It may be that we just don't trust God's promises, but I will suggest that the primary reason for all this concern is that we really are living our lives with one foot in the kingdom of God and the other foot in Satan's world.  We have not dedicated our lives to Jesus.  We are spending most of our time here earning a living, increasing our standard of living and trying to keep up with the debt we have created.  Then we worry that we are not doing enough to further the kingdom of God.  Brothers and Sisters, if this is the case, it is time we got serious about being God's army on this earth.  He said we should deny ourselves and daily take up our figurative cross.   It is no wonder we feel guilty if we have not made an effort to live up to his standards.

7.  The Salvation of our Families and Others We Care About.
And we are worried about the salvation of our families.  People we care deeply about do not share our love for God or for his principles.  They may be loving, giving people but they do not give God the credit, nor do they depend on him for their sense of well being.  Maybe we made some mistakes when they were younger or when we first met them. Or perhaps we are uncertain how much to say to them now.  Is there more we could be doing? 

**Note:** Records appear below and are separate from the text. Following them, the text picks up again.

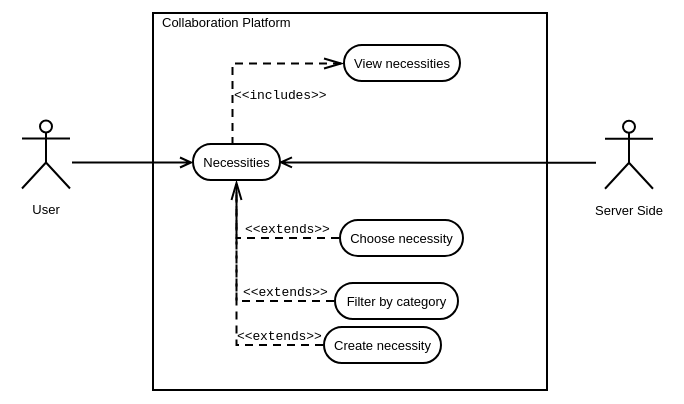
<!DOCTYPE html>
<html lang="en">
<head>
<meta charset="utf-8">
<title>Collaboration Platform use cases</title>
<style>
:root { --ink: #000; --paper: #fff; }
* { box-sizing: border-box; }
html, body { margin: 0; overflow: hidden; background: var(--paper); }
.diagram {
  position: relative; width: 684px; height: 404px; overflow: hidden;
  background: var(--paper); color: var(--ink);
  font: 13px/16px "Liberation Sans", Arial, sans-serif;
}
.system {
  position: absolute; left: 152px; top: 12px; width: 396px; height: 379px;
  border: 2px solid var(--ink);
}
.system-name { position: absolute; left: 162px; top: 15px; margin: 0; font: inherit; white-space: nowrap; }
.connectors { position: absolute; left: 0; top: 0; fill: none; stroke: var(--ink); stroke-width: 2; }
.dashed { stroke-dasharray: 8 6; }
.use-case {
  position: absolute; display: flex; align-items: center; justify-content: center;
  height: 38px; padding-top: 2px; border: 2px solid var(--ink); border-radius: 19px;
  background: var(--paper); white-space: nowrap;
}
.view { left: 343px; top: 44px; width: 118px; }
.necessities { left: 192px; top: 143px; width: 89px; }
.choose { left: 339px; top: 219px; width: 125px; }
.filter { left: 334px; top: 282px; width: 125px; }
.create { left: 323px; top: 326px; width: 119px; }
.relation {
  position: absolute; white-space: nowrap;
  font: 13px/16px "Liberation Mono", "Courier New", monospace;
  letter-spacing: -0.1px;
}
.includes { left: 234px; top: 88px; }
.extends-choose { left: 245px; top: 222px; }
.extends-filter { left: 243px; top: 285px; }
.extends-create { left: 237px; top: 329px; }
.actor-name { position: absolute; width: 90px; text-align: center; white-space: nowrap; }
.user { left: 1px; top: 202px; }
.server { left: 584px; top: 203px; }
</style>
</head>
<body>
<main class="diagram">
  <div class="system"></div>
  <h1 class="system-name">Collaboration Platform</h1>

  <svg class="connectors" width="684" height="404" viewBox="0 0 684 404" aria-hidden="true">
    <defs>
      <g id="actor">
        <circle cx="24" cy="6" r="6"/>
        <path d="M24 12V42M0 18H48M24 42L0 68M24 42L48 68"/>
      </g>
    </defs>
    <use href="#actor" x="22" y="120.5"/>
    <use href="#actor" x="605" y="120.8"/>

    <path d="M72 162.5H190M180 157.5L191 162.5L180 167.5"/>
    <path d="M596 162.8H438L282 162.3M292 157.3L281 162.3L292 167.3"/>

    <path class="dashed" d="M232.5 145V63.5H341"/>
    <path d="M324 58.5L341 63.5L324 68.5"/>

    <path class="dashed" d="M339 238H236.5V184"/>
    <path class="dashed" d="M334 301H236.5V184"/>
    <path class="dashed" d="M323 345H236.5V184"/>
    <path d="M231.5 200L236.5 183L241.5 200"/>
  </svg>

  <div class="use-case view">View necessities</div>
  <div class="use-case necessities">Necessities</div>
  <div class="use-case choose">Choose necessity</div>
  <div class="use-case filter">Filter by category</div>
  <div class="use-case create">Create necessity</div>

  <span class="relation includes">&lt;&lt;includes&gt;&gt;</span>
  <span class="relation extends-choose">&lt;&lt;extends&gt;&gt;</span>
  <span class="relation extends-filter">&lt;&lt;extends&gt;&gt;</span>
  <span class="relation extends-create">&lt;&lt;extends&gt;&gt;</span>

  <span class="actor-name user">User</span>
  <span class="actor-name server">Server Side</span>
</main>
</body>
</html>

God does require something of us in our relations with other people.  He wants us to love them and to teach them.  He wants us to tell them the good news.  But there our responsibility stops.  God has not asked us to make people obey him or to browbeat them into subission.  Even if we could do so (and likely we cannot), it would not be real.  It would not be in keeping with God's requirement for people to come to him and to follow him of their own free will. 

We are free to grieve over those who have chosen not to follow Jesus.  Jesus wept over the City of Jerusalem.  But, if we are gently teaching and are setting a good example, if we have made the truth clear, we are not to be worried that there is something else we shoud be doing.  The Holy Spirit of God has been charged with leading people to him[14] and we are not to take over his job.

We hear often that the church is losing its kids.  That seems to be true, but I would point out another way to look at it.  The church that is losing its kids is the institutional church - the one you can see, the one that is measured by attendance.  I would question whether Jesus is losing so many of his followers.  I would guess that he never had them in the first place.  Yes they may have been faithful attenders, but I doubt that many of them ever truly gave their lives to Jesus.  My observation is that those young people who have been called by their local church to go outside the church building, to get into the streets, either here or in foreign countries, to tell good news and to help people who need help, keep doing that in the name of the Lord after they grow up.

[2] Romans 3:23
[3] Mark 4:13-14
[4] Exodus 23:9
[5] Psalm 146:9
[6] 1 Timothy 5:9-10
[7] Leviticus 19:9
[8] e.g,: Psalm 82:2-4;, Proverbs 31:8-9; Isaiah 1:17; Isaiah 25:3-5; Isaiah 58:5-7
[9] Matthew 5:39
[10] Matthew 5:44
[11] John 18;10-11
[12] Romans 13:1-7
[13] Mark 16:15-16
[14] Titus 3:5